Tax-incentivized Big Philanthropy, in other words, has reconstituted the very system that Alexis de Tocqueville once famously lauded Americans for not having in his Democracy in America. The rise of Big Philanthropy has contributed to the stagnation of voluntary associations, broad-based charitable giving, and civil society. It has helped to create a popular loss of faith in the American system, its institutions, and its leadership and managers. Big Philanthropy is fundamentally un-American.

The future of tax-incentivized Big Philanthropy in America is a story of decline at the very moment when its influence seems boundless. Because conflict of interest is baked into the Internal Revenue Code’s charitable tax exemptions, the prospect for meaningful self-reform seems remote. Whenever the specter of reform materializes, like with the Arnolds’ proposal, the professional philanthropic class mobilizes, resists, and conjures hollow counter-reforms like the above-the-line charitable deduction, adopted in the 2020 CARES Act.

Following passage of the CARES Act, charitable giving in 2021 declined by 0.7% after adjusting for inflation. In a year when the S&P 500 gained 26.9% and home prices increased by 18.8%, an expanded charitable deduction had zero impact on giving. This was predictable, of course, because everybody knows that for the overwhelming majority of Americans, the charitable deduction is meaningless. An above-the-line charitable deduction is a cynical Beltway strategy to protect tax-incentivized Big Philanthropy by redirecting the reform conversation away from meaningful change. It’s a game.
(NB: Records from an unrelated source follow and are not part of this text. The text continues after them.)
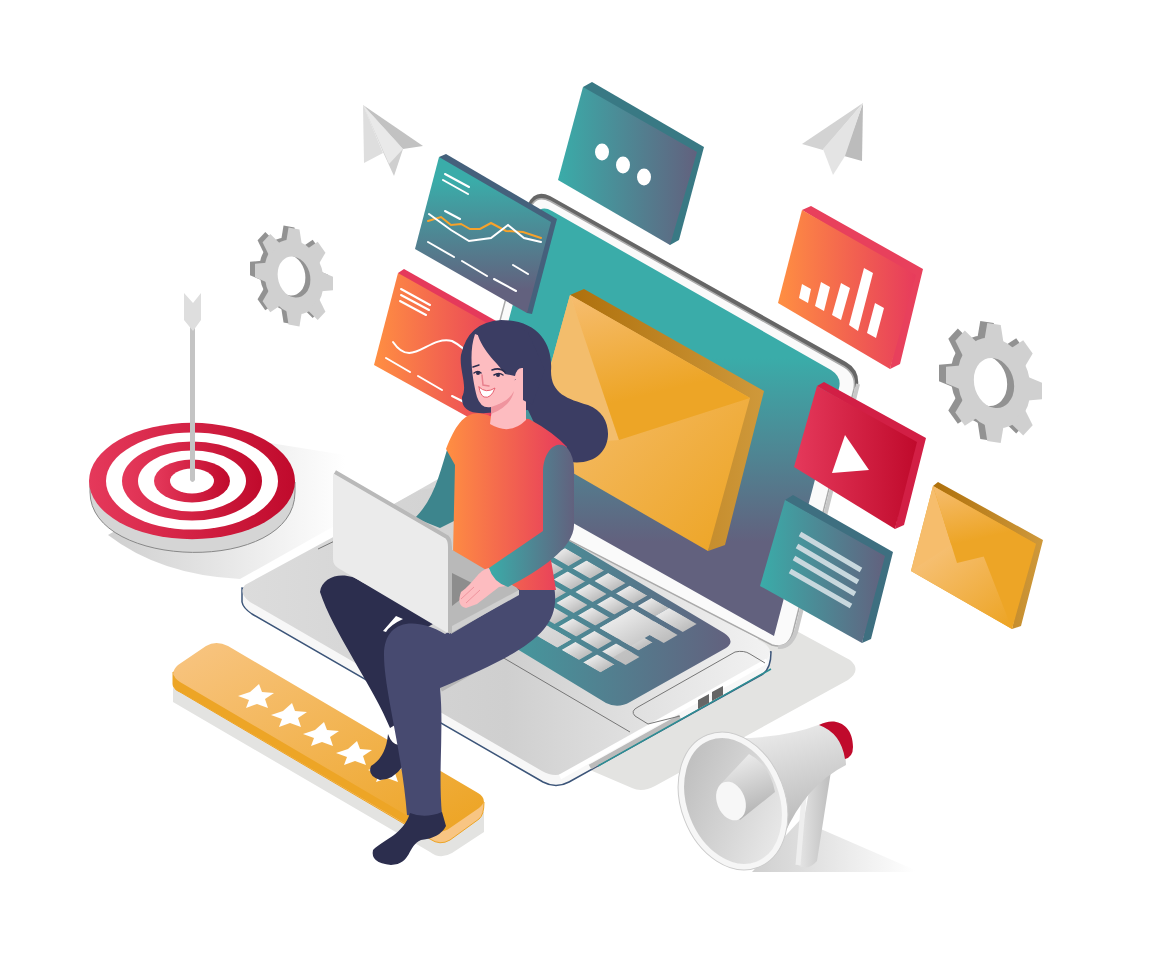
<!DOCTYPE html>
<html lang="en">
<head>
<meta charset="utf-8">
<title>Email marketing illustration</title>
<style>
:root{--teal:#3aaca9;--slate:#62617e;--orange:#ff8f42;--coral:#e73b5c;--red:#c00a2c;--gold:#eda526;--pale-gold:#f8c583;--bronze:#b97a14;--navy:#3b3d63;--ink:#2c2e4e;--jeans:#474a70;--skin:#fdbcc0;--white:#fff;--shade:#e3e3e1}
html,body{margin:0;height:100%;overflow:hidden;background:var(--white)}
svg{display:block;width:1174px;height:978px}
.white{fill:var(--white)}.ink{fill:var(--ink)}.hair{fill:var(--navy)}.skin{fill:var(--skin)}.shade{fill:var(--shade)}
.line{fill:none;stroke:var(--white);stroke-width:2;stroke-linecap:round}
.hairline{fill:none;stroke:#777;stroke-width:1}
.gear{color:#d0d0d0}.gear-side{color:#929292}
</style>
</head>
<body>
<svg viewBox="0 0 1174 978" role="img" aria-label="Woman with a laptop surrounded by email marketing symbols">
<defs>
<linearGradient id="teal-slate"><stop stop-color="#3aaca9"/><stop offset="1" stop-color="#62617e"/></linearGradient>
<linearGradient id="teal-down" x2="0" y2="1"><stop offset=".15" stop-color="#3aaca9"/><stop offset=".85" stop-color="#62617e"/></linearGradient>
<linearGradient id="screen-fill" x2="0" y2="1"><stop offset=".35" stop-color="#3aaca9"/><stop offset=".78" stop-color="#62617e"/></linearGradient>
<linearGradient id="orange-coral"><stop stop-color="#ff8f42"/><stop offset="1" stop-color="#e73b5c"/></linearGradient>
<linearGradient id="coral-red"><stop stop-color="#e5395b"/><stop offset="1" stop-color="#c00a2c"/></linearGradient>
<linearGradient id="gold-fill" x2=".9" y2="1"><stop stop-color="#f8c583"/><stop offset="1" stop-color="#eda526"/></linearGradient>
<linearGradient id="flap-fill" x2=".3" y2="1"><stop stop-color="#f6bd70"/><stop offset=".75" stop-color="#eda526"/></linearGradient>
<linearGradient id="bronze-fill"><stop stop-color="#ae700c"/><stop offset="1" stop-color="#cf993b"/></linearGradient>
<linearGradient id="metal"><stop stop-color="#e9e9e9"/><stop offset="1" stop-color="#bdbdbd"/></linearGradient>
<linearGradient id="metal-down" x2=".3" y2="1"><stop stop-color="#f4f4f4"/><stop offset="1" stop-color="#b5b5b5"/></linearGradient>
<linearGradient id="base-fill"><stop stop-color="#dcdcdc"/><stop offset=".5" stop-color="#cfcfcf"/><stop offset="1" stop-color="#f2f2f2"/></linearGradient>
<linearGradient id="fade"><stop stop-color="#cfcfcf"/><stop offset="1" stop-color="#fff"/></linearGradient>
<linearGradient id="bell-inside" x1=".1" x2=".9" y2="1"><stop stop-color="#b9b9b9"/><stop offset="1" stop-color="#eee"/></linearGradient>
<pattern id="keys" width="25" height="22" patternUnits="userSpaceOnUse"><rect width="20" height="16" fill="url(#metal)"/></pattern>
<g id="tooth"><path d="M-10-35L-7-50H7L10-35Z" fill="currentColor"/></g>
<g id="tooth-pair"><use href="#tooth"/><use href="#tooth" transform="rotate(180)"/></g>
<g id="gear"><circle r="29.5" fill="none" stroke="currentColor" stroke-width="17"/><use href="#tooth-pair"/><use href="#tooth-pair" transform="rotate(45)"/><use href="#tooth-pair" transform="rotate(90)"/><use href="#tooth-pair" transform="rotate(135)"/></g>
<path id="star" d="M2-12L5-4 17-3 8 3 11 12 0 8-11 12-8 4-19 0-7-4Z"/>
</defs>

<g id="ground-shadows">
<path class="shade" d="M590 770L632 788Q642 793 655 786L848 680Q862 670 850 660L780 622Z"/>
<path d="M108 535Q160 575 240 579L345 520 345 455 270 443Z" fill="url(#fade)"/>
<path d="M380 512L440 478 480 540 400 560Z" fill="#d8d8d8"/>
<path d="M752 872L800 820 915 870V872Z" fill="url(#fade)"/>
</g>

<g id="laptop-base">
<path d="M242 588V602Q243 608 252 614L543 782Q556 789 569 782L763 674Q771 668 771 652Z" fill="#f7f7f7" stroke="#3c5579" stroke-width="1.5"/>
<path d="M245 585Q238 593 250 602L542 771Q556 779 568 771L764 661Q776 652 764 643L498 492Q485 485 470 482L420 490Z" fill="url(#base-fill)"/>
<path d="M560 777L767 661" stroke="#fff" stroke-width="5"/>
<path d="M590 767L680 717" stroke="#bbb" stroke-width="5"/>
<path d="M598 766L771 669" stroke="#2d8f94" stroke-width="1.5"/>
<path class="hairline" d="M318 549L345 536M502 657L630 732M680 716L648 724 635 716Q630 711 638 707L735 652Q744 650 750 654L765 663"/>
<path d="M440 688L486 662" stroke="#b5b5b5" stroke-width="8"/>
<path d="M698 700l11-6v9l-11 6zM712 692l11-6v9l-11 6z" fill="#666"/>
<path d="M430 596L555 540Q564 537 573 543L724 633Q736 641 726 648L630 702Q618 709 606 703Z" fill="url(#teal-slate)"/>
<g transform="matrix(.866 .5 -.866 .5 565 548)"><rect width="145" height="104" fill="url(#keys)"/><rect x="120" y="0" width="32" height="16" fill="url(#metal)"/><path d="M100 22h52v16h-16v22h-36z" fill="url(#metal)"/><path d="M137 66h15v16h-15zM25 88h70v16H25z" fill="url(#metal)"/></g>
</g>

<g id="laptop-screen">
<path d="M528 204Q535 189 550 196L846 362Q860 370 858 386L850 390 540 208Z" fill="#666"/>
<path d="M460 470L529 212Q534 193 550 201L841 365Q857 373 854 389L793 632Q788 650 772 645L460 484Z" fill="#fafafa" stroke="#aaa" stroke-width="1.5"/>
<path d="M858 384L796 632Q790 648 778 647" fill="none" stroke="#c8c8c8" stroke-width="4"/>
<path d="M470 465L537 214Q541 205 552 211L831 370Q842 377 839 388L774 636Z" fill="url(#screen-fill)"/>
</g>

<g id="large-envelope">
<path d="M570 295L584 289 764 391 725 545 708 551 740 402Z" fill="url(#bronze-fill)"/>
<path d="M570 295L750 398 708 551 528 447Z" fill="url(#gold-fill)"/>
<path d="M570 295L619 440 528 447Z" fill="#f3bd6c"/>
<path d="M570 295L750 398 619 440Z" fill="url(#flap-fill)"/>
</g>

<g id="message-card">
<path d="M583 87L592 82 704 147 679 240 670 245Z" fill="#397984"/>
<path d="M583 87L697 152 670 245 558 180Z" fill="url(#teal-slate)"/>
<g class="white"><ellipse cx="602" cy="152" rx="7" ry="8.5"/><ellipse cx="623" cy="165" rx="7" ry="8.5"/><ellipse cx="644" cy="177" rx="7" ry="8.5"/></g>
</g>

<g id="line-chart-card">
<path d="M439 157L446 154 557 219 532 314 527 313Z" fill="#45617c"/>
<path d="M439 157L551 222 527 313 415 249Z" fill="url(#teal-down)"/>
<path class="line" d="M445 174l24 13M443 180l25 14M445 211l15 8M513 265l15 9M428 242l26 15M462 261l25 15M494 279l22 12"/>
<path class="line" style="stroke:#f7a22b" d="M428 221L441 217 451 225 461 224 470 229 480 229 491 223 506 231 523 232 541 238"/>
<path class="line" d="M429 214L451 230 469 241 491 238 508 225 524 238 541 242"/>
</g>

<g id="report-card">
<path d="M398 273L404 269 516 332 493 427 486 427Z" fill="#e5395b"/>
<path d="M398 273L510 336 486 427 374 365Z" fill="url(#orange-coral)"/>
<path class="line" d="M401 289l29 16M401 295l28 15M400 301l26 14M386 358l24 14M418 376l24 14M452 396l12 6M393 342C412 370 428 335 452 341Q464 347 470 357"/>
</g>

<g id="bar-chart-card">
<path d="M802 210L811 206 923 269 900 364 890 369 910 276Z" fill="#e8405c"/>
<path d="M802 210L916 275 890 369 778 303Z" fill="url(#orange-coral)"/>
<path class="white" d="M802 284l9 5-3 14-9-5zM821 282l9 5-6 24-9-5zM841 283l9 5-9 32-9-5zM864 268l9 5-15 58-9-6zM875 303l9 5-8 30-9-5z"/>
</g>

<g id="video-card">
<path d="M817 386L824 382 926 438 904 525 895 529 912 442Z" fill="#d21f45"/>
<path d="M817 386L917 442 895 529 794 467Z" fill="url(#coral-red)"/>
<path class="white" d="M845 435L869 470 832 473Z"/>
</g>

<g id="document-card">
<path d="M785 500L793 495 893 552 871 639 862 643 880 556Z" fill="#3e6f80"/>
<path d="M785 500L885 556 862 643 760 586Z" fill="url(#teal-slate)"/>
<path d="M800 534l61 36M797 546l61 36M794 558l61 36M790 571l61 35" stroke="#c8d8de" stroke-width="5"/>
</g>

<g id="small-envelope">
<path d="M933 486L938 482 1043 540 1021 626 1012 629 1030 545Z" fill="url(#bronze-fill)"/>
<path d="M933 486L1036 544 1012 629 911 571Z" fill="#eda526"/>
<path d="M933 486L957 563 911 571Z" fill="#f6bd6c"/>
<path d="M911 571L957 541 982 552 1012 629Z" fill="url(#gold-fill)"/>
<path d="M933 486L1036 544 957 563Z" fill="url(#flap-fill)"/>
</g>

<g id="gears">
<g transform="matrix(.78 .13 0 .97 289 275)"><use href="#gear" class="gear-side"/></g>
<g transform="matrix(.78 .13 0 .97 294 277)"><use href="#gear" class="gear"/></g>
<g transform="matrix(.96 .16 0 1.18 987 381)"><use href="#gear" class="gear-side"/></g>
<g transform="matrix(.96 .16 0 1.18 994 383)"><use href="#gear" class="gear"/></g>
</g>

<g id="paper-planes">
<path d="M363 105L423 146 403 149Z" fill="#c2c2c2"/><path d="M363 105L364 163 383 153Z" fill="#dedede"/><path d="M363 105L403 149 394 176 383 152Z" fill="#cfcfcf"/><path d="M363 105L403 149 389 164Z" fill="#e9e9e9"/>
<path d="M863 103L802 144 823 150Z" fill="#d3d3d3"/><path d="M863 103L862 161 844 156Z" fill="#bcbcbc"/><path d="M863 103L823 149 833 175 845 156Z" fill="#e4e4e4"/>
</g>

<g id="target">
<path d="M90 482V492C90 570 295 575 295 492V482Z" fill="#d5d5d5" stroke="#888"/>
<g transform="matrix(1 0 0 .565 192 481)"><circle r="103" fill="url(#coral-red)"/><circle r="86" class="white"/><circle r="70" fill="url(#coral-red)"/><circle r="54" class="white"/><circle r="38" fill="url(#coral-red)"/><circle r="22" class="white"/></g>
<path d="M190 325h5v155q-2.5 4-5 0z" fill="#c4c4c4"/><path d="M184 293L193 303 201 293V320L193 331 184 320Z" fill="#dedede"/>
</g>

<g id="rating-bar">
<path class="shade" d="M173 688V702L430 852Q440 860 452 853L484 832V812Z"/>
<path d="M173 672V684Q173 689 180 692L430 839Q440 846 450 840L479 819Q484 815 484 802Z" fill="#f8c583" stroke="#eda526"/>
<path d="M173 675V685Q174 690 182 693L430 838V825Z" fill="#eda526"/>
<path d="M178 665L206 646Q216 640 228 646L478 793Q489 800 479 808L450 828Q440 835 430 829L180 682Q168 674 178 665Z" fill="url(#gold-fill)"/>
<g class="white"><use href="#star" x="257" y="696"/><use href="#star" x="290" y="715"/><use href="#star" x="322" y="734"/><use href="#star" x="355" y="753"/><use href="#star" x="387" y="770"/></g>
</g>

<g id="megaphone">
<path d="M811 780L831 771 817 861Q806 873 796 863Z" fill="url(#metal)"/>
<path d="M805 785L798 865" stroke="#eee" stroke-width="5"/>
<path d="M710 737Q775 742 821 724Q845 729 846 765Q806 785 784 835L750 850Z" fill="url(#metal-down)"/>
<path d="M819 725C835 716 853 724 853 747Q853 757 845 759Q841 733 819 725Z" fill="#c00a2c"/>
<ellipse cx="733" cy="801" rx="49" ry="68" transform="rotate(-21 733 801)" fill="url(#bell-inside)" stroke="#f6f6f6" stroke-width="6"/>
<ellipse cx="733" cy="801" rx="52" ry="71" transform="rotate(-21 733 801)" fill="none" stroke="#ccc"/>
<path d="M718 787L749 754Q770 765 775 792L740 820Z" fill="url(#metal-down)"/>
<ellipse cx="731" cy="801" rx="14" ry="20" transform="rotate(-21 731 801)" fill="#f7f7f7"/>
</g>

<g id="woman">
<g id="back-leg">
<path class="ink" d="M320 592C322 575 346 570 362 582L440 620 405 640 400 722 390 728C375 690 332 630 320 592Z"/>
<path class="white" d="M383 631L396 616 403 619Q390 625 386 632Z"/>
<path class="ink" d="M388 734Q393 748 403 744L403 766Q393 780 380 780 367 776 371 766 386 757 388 734Z"/>
</g>
<path id="front-leg" fill="#474a70" d="M516 588L554 586C562 630 530 650 440 688C444 730 438 770 442 815Q425 820 407 815C402 750 384 690 384 655C384 622 412 615 445 634Z"/>
<path id="front-shoe" class="ink" d="M410 813Q425 819 442 812L446 826Q440 838 421 840C407 846 412 864 391 865Q370 863 373 850C384 839 403 835 410 813Z"/>
<path id="hair-back" class="hair" d="M501 320C539 320 553 345 551 371C551 394 568 399 588 405C611 413 613 442 600 454C587 467 558 465 546 448L528 410 486 413Q461 415 462 397C468 386 459 370 461 355Q468 322 501 320Z"/>
<path id="far-sleeve" d="M449 444C440 470 436 497 415 518L440 528 456 520V460Z" fill="#3d858d"/>
<path id="shirt" d="M490 416C468 407 457 421 446 449L455 465 453 553 520 590H556L551 560 543 500 567 447Q553 432 529 419Z" fill="url(#orange-coral)"/>
<path id="neck" class="skin" d="M493 400L526 370V420Q510 436 490 424Z"/>
<path d="M491 405Q507 404 514 391Q511 406 491 414Z" fill="#ef949e"/>
<path id="face" class="skin" d="M475 334C468 354 473 382 477 397Q481 409 491 407C504 404 514 393 515 379Q525 380 524 368L512 348Z"/>
<path id="fringe" class="hair" d="M477 332C482 352 500 365 505 374L515 376Q517 367 523 368L523 400 532 405 545 370 528 332Q500 313 477 332Z"/>
<g id="features" fill="none" stroke="#2c2e4e" stroke-width="1.5" stroke-linecap="round"><path d="M473 367l6-2M492 370q8-3 13 2M474 373q4-3 7 0M494 375q5-3 9 0"/><path d="M482 375l1 10 6 1" stroke="#e8808d"/><path d="M479 387Q486 394 495 388Q491 399 484 397Q480 395 479 387Z" fill="#fff" stroke="#e8606f" stroke-width="1"/></g>
<g class="ink"><circle cx="478" cy="373" r="2"/><circle cx="498" cy="375" r="2"/></g>
<g id="small-laptop">
<path d="M449 548L517 588Q522 592 515 596L451 634Z" fill="#b9b9b9"/>
<path d="M452 573L478 586 452 606Z" fill="#8d8d8d"/>
<path d="M452 626L519 590V595L449 634Z" fill="#cfcfcf"/>
<path d="M333 476Q333 471 338 473L447 537Q452 541 452 547V629Q452 635 446 632L338 568Q333 565 333 559Z" fill="#ebebeb"/>
<path d="M335 472L447 537Q450 540 450 547V633" fill="none" stroke="#b9b9b9" stroke-width="4"/>
</g>
<path id="hand" class="skin" d="M489 568C478 570 474 583 461 592Q456 606 466 608L477 604 499 587 506 586Z"/>
<path d="M466 603L480 590M461 599L474 587" stroke="#ef949e" fill="none"/>
<path id="near-sleeve" d="M543 470C545 445 561 440 568 449Q575 458 574 475V525C574 548 540 570 508 587Q493 582 489 568L543 531Z" fill="url(#teal-slate)"/>
</g>
</svg>
</body>
</html>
When the world is viewed through the inherent conflict-of-interest prism of tax-incentivized charitable giving, it’s difficult to see, much less acknowledge, that 100 years of charitable tax exemptions have arrested the development of the independent sector. It’s difficult to see that most Americans are nonplused by tax-incentivized Big Philanthropy: unmoved by encomiums to wealthy donors served up by the professional philanthropic class at awards ceremonies and in news outlets funded by tax-incentivized charitable dollars. When you’re living in the tax-incentivized charitable-giving conflict-of-interest bubble, you simply don’t see what’s apparent to most Americans: Big Philanthropy is a racket.
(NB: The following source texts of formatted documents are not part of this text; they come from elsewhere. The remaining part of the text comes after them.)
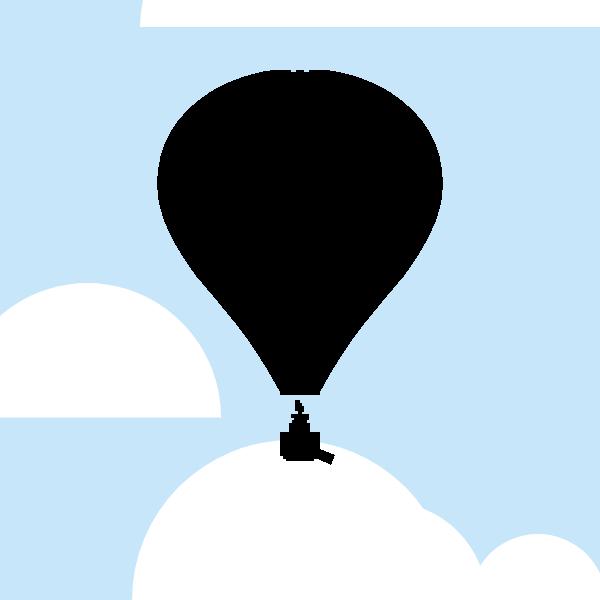
<!DOCTYPE html>
<html lang="en">
<head>
<meta charset="utf-8">
<title>Hot air balloon among clouds</title>
<style>
:root { --sky: #c8e6fa; --cloud: #fff; --silhouette: #000; }
html, body { margin: 0; overflow: hidden; background: var(--sky); }
.scene { display: block; width: 600px; height: 600px; background: var(--sky); }
.clouds { fill: var(--cloud); }
.balloon { fill: var(--silhouette); shape-rendering: crispEdges; }
</style>
</head>
<body>
<svg class="scene" viewBox="0 0 600 600" role="img" aria-label="Black silhouette of a hot air balloon in a pale blue sky with white clouds">
  <g class="clouds">
    <path class="cloud-top" d="M140 27Q140 13 143 0H600V27Z"/>
    <path class="cloud-left" d="M0 417.5V316A133.5 134.5 0 0 1 221 417.5Z"/>
    <g class="cloud-bottom">
      <circle cx="292" cy="600" r="160"/>
      <circle cx="387" cy="602" r="100"/>
      <circle cx="538" cy="602.5" r="68.5"/>
    </g>
  </g>
  <g class="balloon">
    <path class="envelope" d="M274 70H291V72H296V70H304V72H309V70H326C348 72 374 82 390 92C424 114 443 144 443 185C443 216 426 246 404 276C391 292 377 307 364 324C346 347 333 368 320 392V395H280V392C267 368 254 347 236 324C223 307 209 292 196 276C174 246 157 216 157 185C157 144 176 114 210 92C226 82 252 72 274 70Z"/>
    <path class="burner" d="M295 400H300V403H302V406H304V412H302V414H309V420H307V423H310V432H289V423H292V420H294V418H291V414H298V411H295Z"/>
    <path class="basket" d="M280 432H320V449L335 455L331 465L318 459H314V461H286V459H283V456H280Z"/>
  </g>
</svg>
</body>
</html>
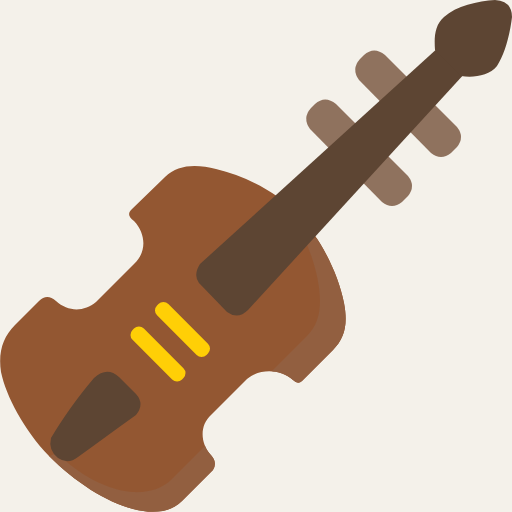
<!DOCTYPE html>
<html lang="en">
<head>
<meta charset="utf-8">
<title>Violin</title>
<style>
:root {
  --paper: #f4f1ea;
  --body: #935732;
  --body-shade: #925f40;
  --wood-dark: #5d4533;
  --peg: #8f725e;
  --bridge: #ffcf06;
}
html, body { margin: 0; background: var(--paper); overflow: hidden; }
svg { display: block; width: 512px; height: 512px; }
.body { fill: var(--body); }
.body-shade { fill: var(--body-shade); }
.dark { fill: var(--wood-dark); }
.pegs { fill: var(--peg); }
.bridge { fill: var(--bridge); }
</style>
</head>
<body>
<svg viewBox="0 0 512 512" role="img" aria-label="Violin">
  <defs>
    <path id="body-outline" d="M131 210L165 177C178 164 197 164 216 169C245 176 276 191 298 214C319 236 338 272 344 303C348 324 345 338 333 350L302 381Q298 385 293 380C281 369 260 368 247 379L211 415C200 425 200 442 210 454Q218 462 213 470L182 501C170 513 152 514 133 509C106 502 75 482 49 456C24 430 6 396 1 372C-2 352 3 337 15 325L39 301Q47 293 56 301C68 312 84 312 96 302L134 264C146 253 147 235 134 221Q126 215 131 210Z"/>
    <clipPath id="body-clip"><use href="#body-outline"/></clipPath>
    <rect id="peg" x="-67" y="-16" width="134" height="32" rx="16"/>
    <rect id="bridge-bar" x="-35" y="-8" width="70" height="16" rx="7"/>
  </defs>

  <rect width="512" height="512" fill="var(--paper)"/>

  <g class="pegs">
    <path d="M360 59L364 55Q374 46 385 55L457 127Q465 137 457 147L451 153Q441 161 431 153L359 80Q351 69 360 59Z"/>
    <path d="M311 108L315 104Q325 95 336 104L408 176Q416 186 408 196L402 202Q392 210 382 202L310 129Q302 118 311 108Z"/>
  </g>

  <use class="body" href="#body-outline"/>
  <g class="body-shade" clip-path="url(#body-clip)">
    <path d="M305 240C314 260 320 283 320 301C320 316 316 327 307 336L272 371L290 395L360 350V230Z"/>
    <path d="M57 453C80 476 108 490 132 492C149 493 162 489 172 479L207 444L230 460L190 520H100L40 460Z"/>
  </g>

  <g class="dark">
    <path d="M440 46L466 72L248 310Q238 320 227 312L199 283Q193 275 200 264Z"/>
    <path d="M435 50C434 36 435 25 444 17C456 6 478 1 495 0Q512 1 512 17C510 34 505 54 497 66C489 76 473 78 461 76Z"/>
    <path d="M94 378Q107 366 119 377L136 394Q145 404 136 415C116 429 96 444 78 457Q68 465 58 458Q48 450 51 438C63 418 77 398 94 378Z"/>
  </g>

  <g class="bridge">
    <use href="#bridge-bar" transform="translate(182.500 329.500) rotate(45)"/>
    <use href="#bridge-bar" transform="translate(158 354) rotate(45)"/>
  </g>
</svg>
</body>
</html>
This is why meaningful reform of the tax-exempt sector will be driven by populists outside of Big Philanthropy instead of from conflicted parties within it. These reforms will be of the hatchet, not the scalpel variety, embodying the spirit of the Trump tax cuts, not the Arnolds’ modest proposal; and they will come from both the political right and left. Occupiers. Tea Partiers. Democratic socialists. Trumpers. 

Policymakers and the professional philanthropic class should stop playing cat-and-mouse Beltway games that never address the inherent conflict of interest baked into tax-incentivized Big Philanthropy. Instead, policymakers should embark on a bold new project: remove the conflict of interest inherent in tax-incentivized Big Philanthropy by ending charitable tax exemptions of every kind. Under this regime, wealthy Americans can emulate the giving habits of the 90% of Americans whose charitable giving is made with after-tax dollars. Removing the charitable-exemption lid will inaugurate a new era of greater giving, and the independent sector can finally live up to its name.